|Professor of Political Science at the Guilan University says the United States continues with threats against Iranian people which is an act of war.|
What follows is a rough translation of Habilian’s interview with professor Reza Simbar from Guilan University:
Habilian: What is state terrorism?
Dr. Simbar: The first thing that we should consider as the basis in the area is that basically no actor in the international arena deems himself a terrorist, neither groups nor governments. That is why they say: He whom you consider terrorist is a freedom fighter from my point of view. Accordingly, the Zionist regime claims it is sacrificing for sacred causes and deems the Palestinian resistance fighters to be terrorists.
There is always a border between right and wrong and between truth and falsehood in defining terrorism, that we should define these borders. These borderlines are also available in concepts like freedom, equality and justice. We are Iranian Shiite Muslims living in the same era, while we may have different definitions for freedom. Although, culture and religion help bringing the definitions closer together. There are certainly different perceptions of terrorism, too. That is, different actors have differing definitions of terrorism because of that floating conception. Different groups project the wrong as right and vice versa according to their own set of beliefs.
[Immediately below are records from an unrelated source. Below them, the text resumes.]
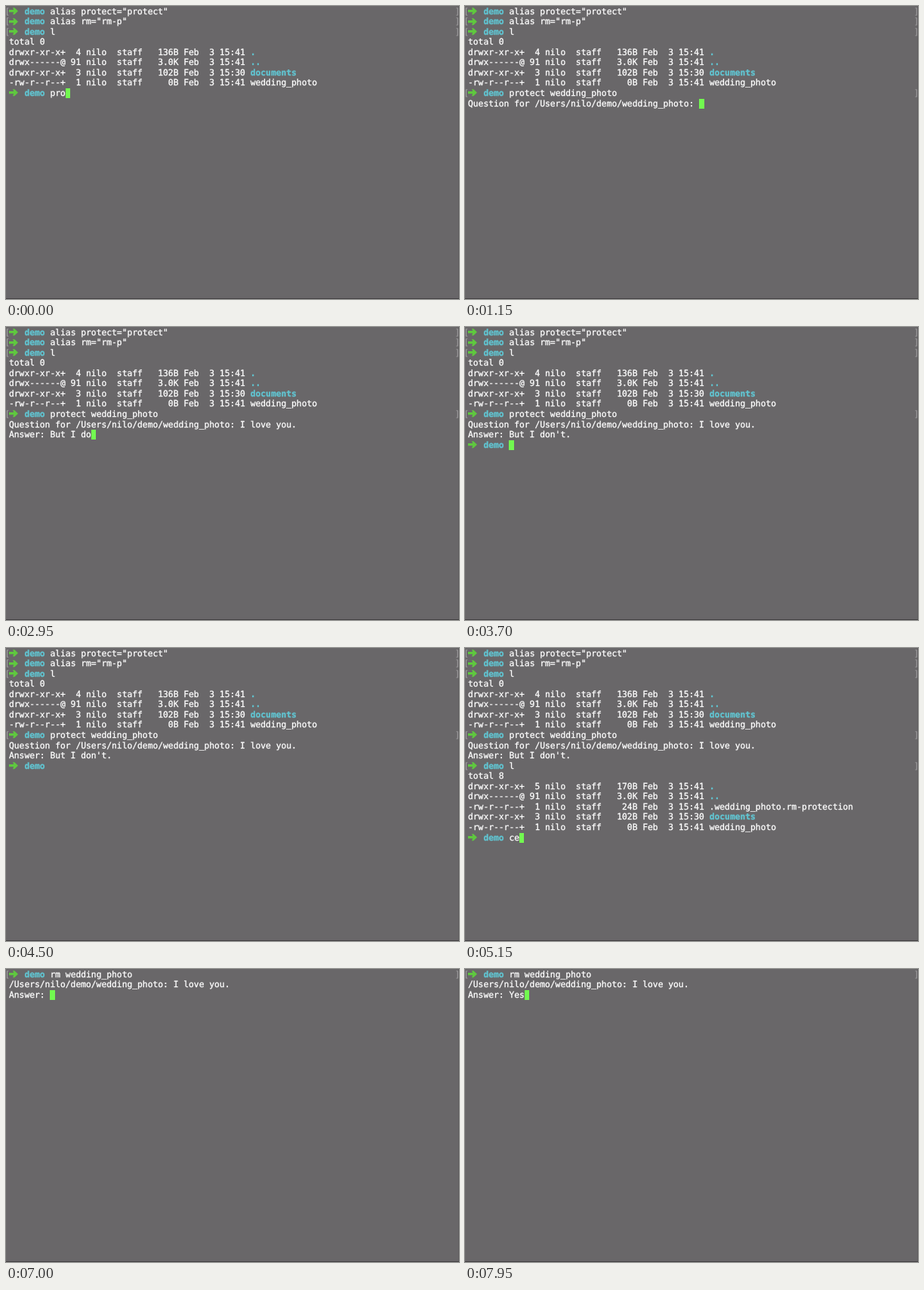
An HTML page for the animation above (8000 ms loop, 600 px wide and 388 px high).

```html
<!DOCTYPE html>
<html lang="en">
<head>
<meta charset="utf-8">
<title>Terminal</title>
<style>
html, body { margin: 0; width: 100%; height: 100%; overflow: hidden; background: #696769; }
#stage { position: relative; width: 600px; height: 388px; overflow: hidden;
  background: #696769; box-shadow: inset 0 -1px #414041, inset -1px 0 #5d5b5d;
  color: #fff; font: 11.3px/13.56px "DejaVu Sans Mono", "Liberation Mono", monospace;
  text-rendering: geometricPrecision; font-variant-ligatures: none; }
.row { position: absolute; left: 0; width: 600px; height: 13.56px; }
.text { position: absolute; left: 4px; top: 0; white-space: pre; -webkit-text-stroke: 0.3px; }
.text b { color: #61c5d2; }
.row svg { position: absolute; left: 4px; top: -0.5px; width: 13px; height: 13px; fill: #5fc83f; }
.mark { position: absolute; top: 0; color: #a5a4a5; }
.open { left: -1.5px; }
.close { left: 594.5px; }
#cursor { position: absolute; width: 6.4px; height: 13px; background: #72f950; }
</style>
</head>
<body>
<div id="stage"><div id="cursor"></div><div id="screen"></div></div>
<script>
const LOOP = 8000, CELL_W = 6.803, CELL_H = 13.56, LEFT = 4, TOP = 0.5;
const USER = "nilo";
const PROMPT = "➜  demo ";
const HIDDEN = [[4200, 4600]];      // cursor blinked off
const screenEl = document.getElementById("screen");
const cursor = document.getElementById("cursor");

const entry = (mode, links, size, time, name) =>
  `${mode} ${String(links).padStart(2)} ${USER}  staff ${size.padStart(6)} Feb  3 ${time} ${name}\n`;

const listing = (total, links, size, extra = "") =>
  `total ${total}\n` +
  entry("drwxr-xr-x+", links, size, "15:41", ".") +
  entry("drwx------@", 91, "3.0K", "15:41", "..") +
  extra +
  entry("drwxr-xr-x+", 3, "102B", "15:30", "documents") +
  entry("-rw-r--r--+", 1, "0B", "15:41", "wedding_photo");

// Each event adds output: \n new line, \b erase, \f clear screen
const events = [];
const print = (time, text) => events.push([time, text]);
const type = (start, step, text) =>
  [...text].forEach((c, i) => print(start + i * step, c));

print(0, `${PROMPT}alias protect="protect"\n${PROMPT}alias rm="rm-p"\n${PROMPT}l\n` +
  listing(0, 4, "136B") + PROMPT + "pro");
type(50, 60, "tect w");
print(500, "edding_photo");
print(700, "\n");
print(850, `Question for /Users/${USER}/demo/wedding_photo: `);
type(1250, 80, "I love you.");
print(2250, "\nAnswer: ");
type(2400, 75, "But I don't.");
print(3500, "\n");
print(3600, PROMPT);
print(4650, "l");
print(4800, "\n" + listing(8, 5, "170B",
  entry("-rw-r--r--+", 1, "24B", "15:41", ".wedding_photo.rm-protection")) + PROMPT);
type(5000, 100, "ce");
type(5250, 65, "\blear");
print(5600, "\f" + PROMPT);
type(5850, 100, "rm ");
print(6200, "w");
print(6350, "edding_photo");
print(6550, "\n");
print(6700, `/Users/${USER}/demo/wedding_photo: I love you.\nAnswer: `);
type(7450, 200, "Yes");

function apply(buffer, text) {
  if (text[0] === "\f") return text.slice(1);
  if (text[0] === "\b") return buffer.slice(0, -1) + text.slice(1);
  return buffer + text;
}

const ARROW = '<svg viewBox="0 0 13 13"><path d="M0 5.1H6.2L5 2.2H7.2L12 6.7 7.2 11.2H5L6.2 8.3H0Z"/></svg>';

function rowHtml(line, i, last) {
  const isPrompt = line.startsWith(PROMPT);
  let body = line, extra = "";
  if (isPrompt) {
    body = "   <b>demo</b> " + line.slice(PROMPT.length);
    extra = ARROW;
    if (i < last) extra += '<span class="mark open">[</span><span class="mark close">]</span>';
  } else {
    body = line.replace(/(:\d\d )(\.\.?|documents)$/, "$1<b>$2</b>");
  }
  return `<div class="row" style="top:${TOP + i * CELL_H}px"><span class="text">${body}</span>${extra}</div>`;
}

let shown = -1;
function draw(now) {
  const t = now % LOOP;
  const count = events.filter(e => e[0] <= t).length;
  if (count !== shown) {
    shown = count;
    const lines = events.slice(0, count).reduce((b, e) => apply(b, e[1]), "").split("\n");
    const last = lines.length - 1;
    screenEl.innerHTML = lines.map((line, i) => rowHtml(line, i, last)).join("");
    cursor.style.left = LEFT + lines[last].length * CELL_W + "px";
    cursor.style.top = TOP + last * CELL_H + "px";
  }
  cursor.style.visibility = HIDDEN.some(([a, b]) => t >= a && t < b) ? "hidden" : "visible";
}

const start = performance.now();
function tick() {
  draw(performance.now() - start);
  requestAnimationFrame(tick);
}
tick();
</script>
</body>
</html>
```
They acknowledge what they have done and say: “we’re seeking forgiveness from the pure spirits of those who were killed, but we are at the end of our ropes. We wanted to establish freedom!” Spain’s ETA, Palestinian Liberation Organization (PLO), and Mujahedin-e Khalq (MEK, a.k.a. MKO) also grant themselves some rights. Another issue is the legal discussions in terms of terrorism. We should look at the issue of terrorism especially state terrorism from the legal point view particularly international law. The first and foremost issue to be raised here is that there is no international consensus on the definition of “terrorism”. Several resolutions and statements have been issued so far, but there is no common definition offered for the term terrorism in the international law. This made different governments provide their own definitions of terrorism and apply it to certain groups. The US government was the first who explicitly performed this after 9/11. The US Department of State compiles a list once or twice a year and says these are terrorists in our views. The EU also did the same job and compiled a roster of terrorist countries and actors. Interestingly, the two lists are to some extent different, although they are the lists of two western allies.
Habilian: What is the reason of the difference between the terrorist lists?
Dr. Simbar: Let me go back to what I said earlier. There are different viewpoints with regards to terrorism and this leads to different results. The Western countries cited the Article 51 of the UN Charter when they found themselves facing charges. When they failed to attract the international consensus to attack Iraq, they said we launch the war against Iraq in accordance with Article 51 of the UN Charter. There, George Bush said his famous quote: “You’re either with us, or against us.” But the US was charged with terrorism, since its attack met the main components of terrorism.
Habilian: What are those components exactly?
Dr. Simbar: There are two components emphasized in most of the definitions of terrorism: Act of violence and political motive or goal. Most experts believe that if the two meet, that act is terrorism. So in addition to the United States acts, the Israel’s attacks against Palestinians are state terrorism.